Failures in the disclosure process waste huge resources throughout the system and result in wrongful convictions, avoidable appeals and abandoned trials, damaging both the accused and victims of crime and undermining public confidence. There is an urgent need to increase fairness, effectiveness and accountability within the disclosure process.
3 Open Justice
We need to stand against court closures and the introduction of online pleas which removes direct engagement defendants have with courts and their legal representative. We also need to oppose the recent changes to PACE which permit interviews with suspects to be conducted wherever the police choose without the right to legal advice.
4 A humane and effective prison and probation service
Urgent action is required to improve the quality of prison buildings and the recruitment and retention of prison officers. Prisons should rehabilitate as well as punish and there needs to be access to properly funded rehabilitation and education courses within the prison system. The part privatisation of the probation service is a costly failure which should be reversed.
5 A Fair Justice system
Urgent action is needed to achieve equality of justice and eradicate the discrimination identified in the Lammy Report. Unless all have faith in the processes as well as the outcomes of our justice system, trust in the system will ebb away.
The meeting was chaired by LCCSA member Greg Foxsmith who introduced the charter and explainined that once approved and signed it would be presented to the Lord Chancellor.
This five point charter was described as the 21st Century’s answer to Magna Carta by Angela Rafferty QC, Chair of the Criminal Bar Association and the first speaker to address the room.
Highlighting why solicitors & barristers must fight to save the broken criminal justice system, she quoted the late Henry Brooke: ‘It’s not about money for lawyers, but the liberties of England that are at state’.
Jerry Hayes reminded us that the British Justice System so frequently described as the envy of the world may be true for high profile divorces and footballers seeking super-injunctions, but is certainly not the case for those involved in the legal aid side of the Criminal Justice System, and he also highlighted the need to reform the disclosure regime in criminal cases. He urged us to fight to save the system we are all so dedicated to and not let it be eroded further.
Next, Penelope Gibbs from Transform Justice urged us to push back against court closures and the worrying move towards more and more hearings over video-link, recounting a tale of a 17 year old recently sentenced to 10 years imprisonment over a video-link from the YOI he was in.
Laura Janes from the Howard League for Penal Reform spoke compellingly about the state of our Dickensian prisons where staff numbers have been reduced by 40% despite us locking up more people than any country in Western Europe; where we see a prison suicide every five days, and quoted the depressing statistic that at least 30% of those who survive their incarceration go on to reoffend.
Raj Chada of Hodge Jones Allen then spoke to the David Lammy Report which revealed that 45% of those in youth custody are from ethnic minorities – a higher figure than what is seen in the USA and despite ethnic minorities only making up 18% of the population as a whole.
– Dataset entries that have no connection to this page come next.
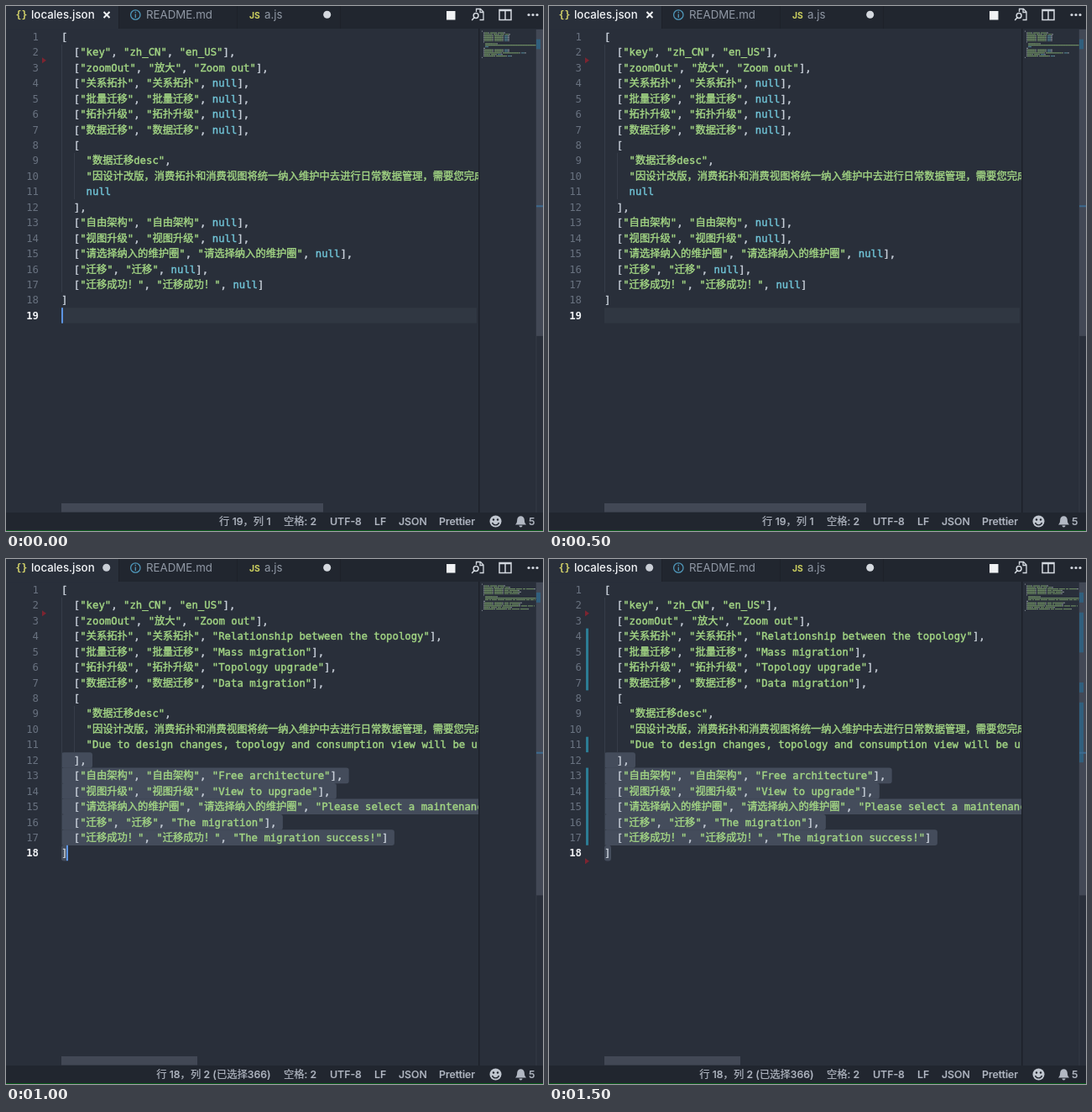
These frames come from a looping animation (640x625 px, 1.6 s). An HTML page with a canvas:

```html
<!DOCTYPE html>
<html lang="zh">
<head>
<meta charset="utf-8">
<style>
  html, body { margin: 0; width: 100%; height: 100%; overflow: hidden; background: #292f3a; }
  canvas { display: block; }
</style>
</head>
<body>
<canvas id="stage" width="640" height="625"></canvas>
<script>
const ctx = document.getElementById('stage').getContext('2d');
const LOOP = 1600, TRANSLATED = 1000, GUTTER = 1200;
const LEFT = 66, RIGHT = 563, TOP = 27.3, ROW = 18.44, CHAR = 7.405;
const MONO = '12.3px "DejaVu Sans Mono", "Noto Sans CJK SC", monospace';
const ui = (size, weight = 500) => `${weight} ${size}px Inter, "Noto Sans CJK TC", sans-serif`;
const C = {
  editor: '#292f3a', bar: '#21262f', line: '#1d2129', text: '#c8cfd9', string: '#a3d684',
  nil: '#70c3d6', number: '#68717f', guide: '#363d49', select: '#444c5b', current: '#303742',
  cursor: '#5c94e2', thumb: '#424855', added: '#2c7c94', removed: '#7d2430', status: '#b2b8c3'
};

// Arrays are [key, zh, en] or [zh, en] rows; plain strings stay as they are.
const entries = [
  '[', ['key', 'zh_CN', 'en_US'], ['zoomOut', '放大', 'Zoom out'],
  ['关系拓扑', 'Relationship between the topology'], ['批量迁移', 'Mass migration'],
  ['拓扑升级', 'Topology upgrade'], ['数据迁移', 'Data migration'],
  '  [', '    "数据迁移desc",',
  '    "因设计改版，消费拓扑和消费视图将统一纳入维护中去进行日常数据管理，需要您完成迁移",',
  '', '  ],',
  ['自由架构', 'Free architecture'], ['视图升级', 'View to upgrade'],
  ['请选择纳入的维护圈', 'Please select a maintenance circle'], ['迁移', 'The migration'],
  ['迁移成功！', 'The migration success!'], ']'
];
const DESC = '"Due to design changes, topology and consumption view will be unified in maintenance"';

function buildLines(translated) {
  return entries.map((e, i) => {
    if (i === 10) return '    ' + (translated ? DESC : 'null');
    if (typeof e === 'string') return e;
    const [key, zh, en] = e.length === 3 ? e : [e[0], e[0], e[1]];
    const last = e.length === 3 || translated ? `"${en}"` : 'null';
    return `  ["${key}", "${zh}", ${last}]${i === 16 ? '' : ','}`;
  }).concat(translated ? [] : ['']);
}
const documents = [buildLines(false), buildLines(true)];

const rowTop = n => TOP + (n - 1) * ROW;
const tokens = s => s.match(/"[^"]*"|null|[^"n]+/g) || [];
const tokenColor = s => s[0] === '"' ? C.string : s === 'null' ? C.nil : C.text;

function rect(x, y, w, h, color) {
  ctx.fillStyle = color;
  ctx.fillRect(x, y, w, h);
}
// A thin outline thickens the glyphs without changing their advance.
function text(s, x, y, color, font, { align = 'left', outline = 0 } = {}) {
  ctx.font = font;
  ctx.textAlign = align;
  ctx.fillStyle = ctx.strokeStyle = color;
  ctx.fillText(s, x, y);
  if (!outline) return;
  ctx.lineWidth = outline;
  ctx.strokeText(s, x, y);
}
function dot(x, y, r, color) {
  ctx.fillStyle = color;
  ctx.beginPath();
  ctx.arc(x, y, r, 0, 7);
  ctx.fill();
}
function stroke(d, color, width = 1.3) {
  ctx.strokeStyle = color;
  ctx.lineWidth = width;
  ctx.stroke(new Path2D(d));
}
function fill(d, color) {
  ctx.fillStyle = color;
  ctx.fill(new Path2D(d));
}

function drawTabs(dirty) {
  rect(0, 0, 640, 27, C.bar);
  rect(0, 0, 134, 27.5, C.editor);
  for (const x of [134, 275, 398]) rect(x, 0, 1, 27, C.line);
  text('{}', 11.5, 15, '#d3d26a', '700 11.5px "DejaVu Sans Mono", monospace');
  text('locales.json', 30, 15.3, '#f2f4f7', ui(13.3));
  if (dirty) dot(119.7, 10.3, 4.5, '#c9ced6');
  else stroke('M116.5 7l7 7m0-7l-7 7', '#f2f4f7', 2);
  stroke('M160 10.5a5.7 5.7 0 1 0-11.4 0a5.7 5.7 0 1 0 11.4 0M154.3 9.5v4.4M154.3 6.7v1.6', '#4f97b9');
  text('README.md', 167, 15.3, '#9098a5', ui(13.3, 400));
  text('JS', 290, 14.6, '#cdd05f', ui(10.3, 700));
  text('a.js', 308, 15.3, '#9098a5', ui(13.3, 400));
  dot(382.7, 10.3, 4.5, '#d5d9df');

  const icon = '#d3d8df';
  rect(525, 6, 10.5, 10.5, '#f0f2f4');
  stroke('M560.5 7V3.500h5l3.500 3.500v9.500h-4.500M565 3.500v4h4', icon);
  stroke('M563 11.500a2.900 2.900 0 1 0-5.800 0a2.900 2.900 0 1 0 5.800 0M558 13.700l-2.800 3.300', icon, 1.5);
  stroke('M588 4.5h14v12h-14zM595 4.5v12M588 5.5h14', icon, 1.5);
  for (const x of [623, 628, 633]) dot(x, 10.5, 1.6, icon);
}

function drawSelection(lines) {
  for (let n = 12; n <= 18; n++) {
    const width = ctx.measureText(lines[n - 1]).width + (n < 18 ? CHAR : 0.6);
    ctx.fillStyle = C.select;
    ctx.beginPath();
    ctx.roundRect(LEFT, rowTop(n), width, ROW + 0.2, 3);
    ctx.fill();
  }
}

function drawCode(lines, translated, cursorOn) {
  const active = lines.length;
  ctx.save();
  ctx.beginPath();
  ctx.rect(0, 27, RIGHT, 576);
  ctx.clip();
  ctx.font = MONO;
  ctx.textAlign = 'left';
  if (translated) drawSelection(lines);
  else rect(LEFT, rowTop(19), 495, ROW, C.current);
  rect(LEFT, rowTop(2), 1, ROW * 16, C.guide);
  rect(81, rowTop(9), 1, ROW * 3, C.guide);

  lines.forEach((line, i) => {
    const y = rowTop(i + 1) + 13.6, on = i + 1 === active;
    text(i + 1, 39, y, on ? '#f0f2f5' : C.number, (on ? '700 ' : '') + MONO, { align: 'right' });
    let x = LEFT;
    for (const token of tokens(line)) {
      text(token, x, y, tokenColor(token), MONO, { outline: 0.4 });
      x += ctx.measureText(token).width;
    }
  });
  if (cursorOn) rect(translated ? 72 : LEFT, rowTop(active), 2, ROW, C.cursor);
  ctx.restore();
}

const changes = [[4, 7], [11, 11], [13, 17]];

function drawGutter(marked) {
  const removed = marked ? [3, 19] : [3];
  for (const n of removed) fill(`M43 ${rowTop(n) - 3}l5 3.5l-5 3.5z`, C.removed);
  if (!marked) return;
  for (const [a, b] of changes) rect(44, rowTop(a), 3, (b - a + 1) * ROW, C.added);
}

function drawMinimap(lines, marked) {
  rect(RIGHT, 27, 1.5, 576, '#1d2129');
  ctx.globalAlpha = 0.62;
  lines.forEach((line, i) => {
    let x = 567;
    for (const token of tokens(line)) for (const ch of token) {
      const w = ch > '\u2e80' ? 2 : 1;
      if (ch !== ' ' && x < 631) rect(x, 29.5 + i * 1.84, w - 0.15, 1.2, tokenColor(token));
      x += w;
    }
  });
  ctx.globalAlpha = 1;

  // The ruler maps the document plus one screen of overscroll onto the editor height.
  const count = lines.length, step = 577 / (count + 30.5);
  const rulerY = n => 28 + (n - 1) * step;
  rect(631.5, 28, 1, 575, '#343a45');
  rect(632, 28, 8, 31.3 * step, C.thumb);
  const marks = marked ? [[2, 2], ...changes, [18, 18]] : [[2, 2]];
  for (const [a, b] of marks) rect(632, rulerY(a), 5, (b - a + 1) * step, '#315f7d');
  rect(632, rulerY(count) - 0.5, 8, 2, '#3d6a8f');
}

function drawStatus(translated) {
  rect(LEFT, 592, translated ? 162 : 312, 10.5, C.thumb);
  rect(0, 603, 640, 22, C.bar);
  const font = ui(12.3), y = 617.8, outline = 0.2;
  text(translated ? '行 18，列 2 (已选择366)' : '行 19，列 1', 315.5, y, C.status, font, { align: 'right', outline });
  const items = [['空格: 2', 331], ['UTF-8', 386], ['LF', 439], ['JSON', 468], ['Prettier', 516], ['5', 623]];
  for (const [label, x] of items) text(label, x, y, C.status, font, { outline });
  dot(583.5, 613.5, 7, '#c0c6cf');
  dot(581, 611.5, 1.2, C.bar);
  dot(586, 611.5, 1.2, C.bar);
  stroke('M579.5 615a4.2 4.2 0 0 0 8 0', C.bar);
  fill('M607 617.5c2-2 2-3.5 2.2-6c.2-2.6 1.8-4.2 4.3-4.2s4.1 1.6 4.3 4.2c.2 2.5.2 4 2.2 6zM611.5 618.5h4a2 2 0 0 1-4 0z', C.status);
  rect(0, 624, 640, 1, '#0b5d1b');
}

function draw() {
  const t = performance.now() % LOOP;
  const translated = t >= TRANSLATED, marked = t >= GUTTER;
  const cursorOn = t < 300 || (t >= 800 && t < 1500);
  const lines = documents[+translated];
  rect(0, 0, 640, 625, C.editor);
  drawTabs(translated);
  drawCode(lines, translated, cursorOn);
  drawGutter(marked);
  drawMinimap(lines, marked);
  drawStatus(translated);
  requestAnimationFrame(draw);
}
draw();
</script>
</body>
</html>
```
Inequalities such as these are devastating to the Criminal Justice System and lead to a climate of mistrust in the system as a whole.
LCCSA President Greg Powell rounded off the meeting by pointing out that the erosion of fees reflects the erosion of justice and that it has been a deliberate conspiracy between the Ministry of Justice and the Government to pauperise justice.
The message from #Charter4Justice event was clear - It is only through unity that we can reverse the degradation of our Criminal Justice System. We need to band together with our colleagues from every aspect of the system: Police, Probation, Prisons, Judges, Magistrates, Court staff as well as Solicitors and Barristers- we all know that the system is broken, we all have been moaning about it for far too long. Now is the time to take action and it is by standing together that we can put an end to the years of chronic underfunding which has resulted in a system that was described as not being at breaking point but now, completely broken.
Everyone needs to get behind the #Charter4Justice so tell your colleagues, lobby your MPs, and ask your firms to sign the charter.
Also join together at the Vigil for Justice being held outside the Ministry of Justice at 7pm on 18 April 2018
Laura Porteous, Tuesday 27 March 2018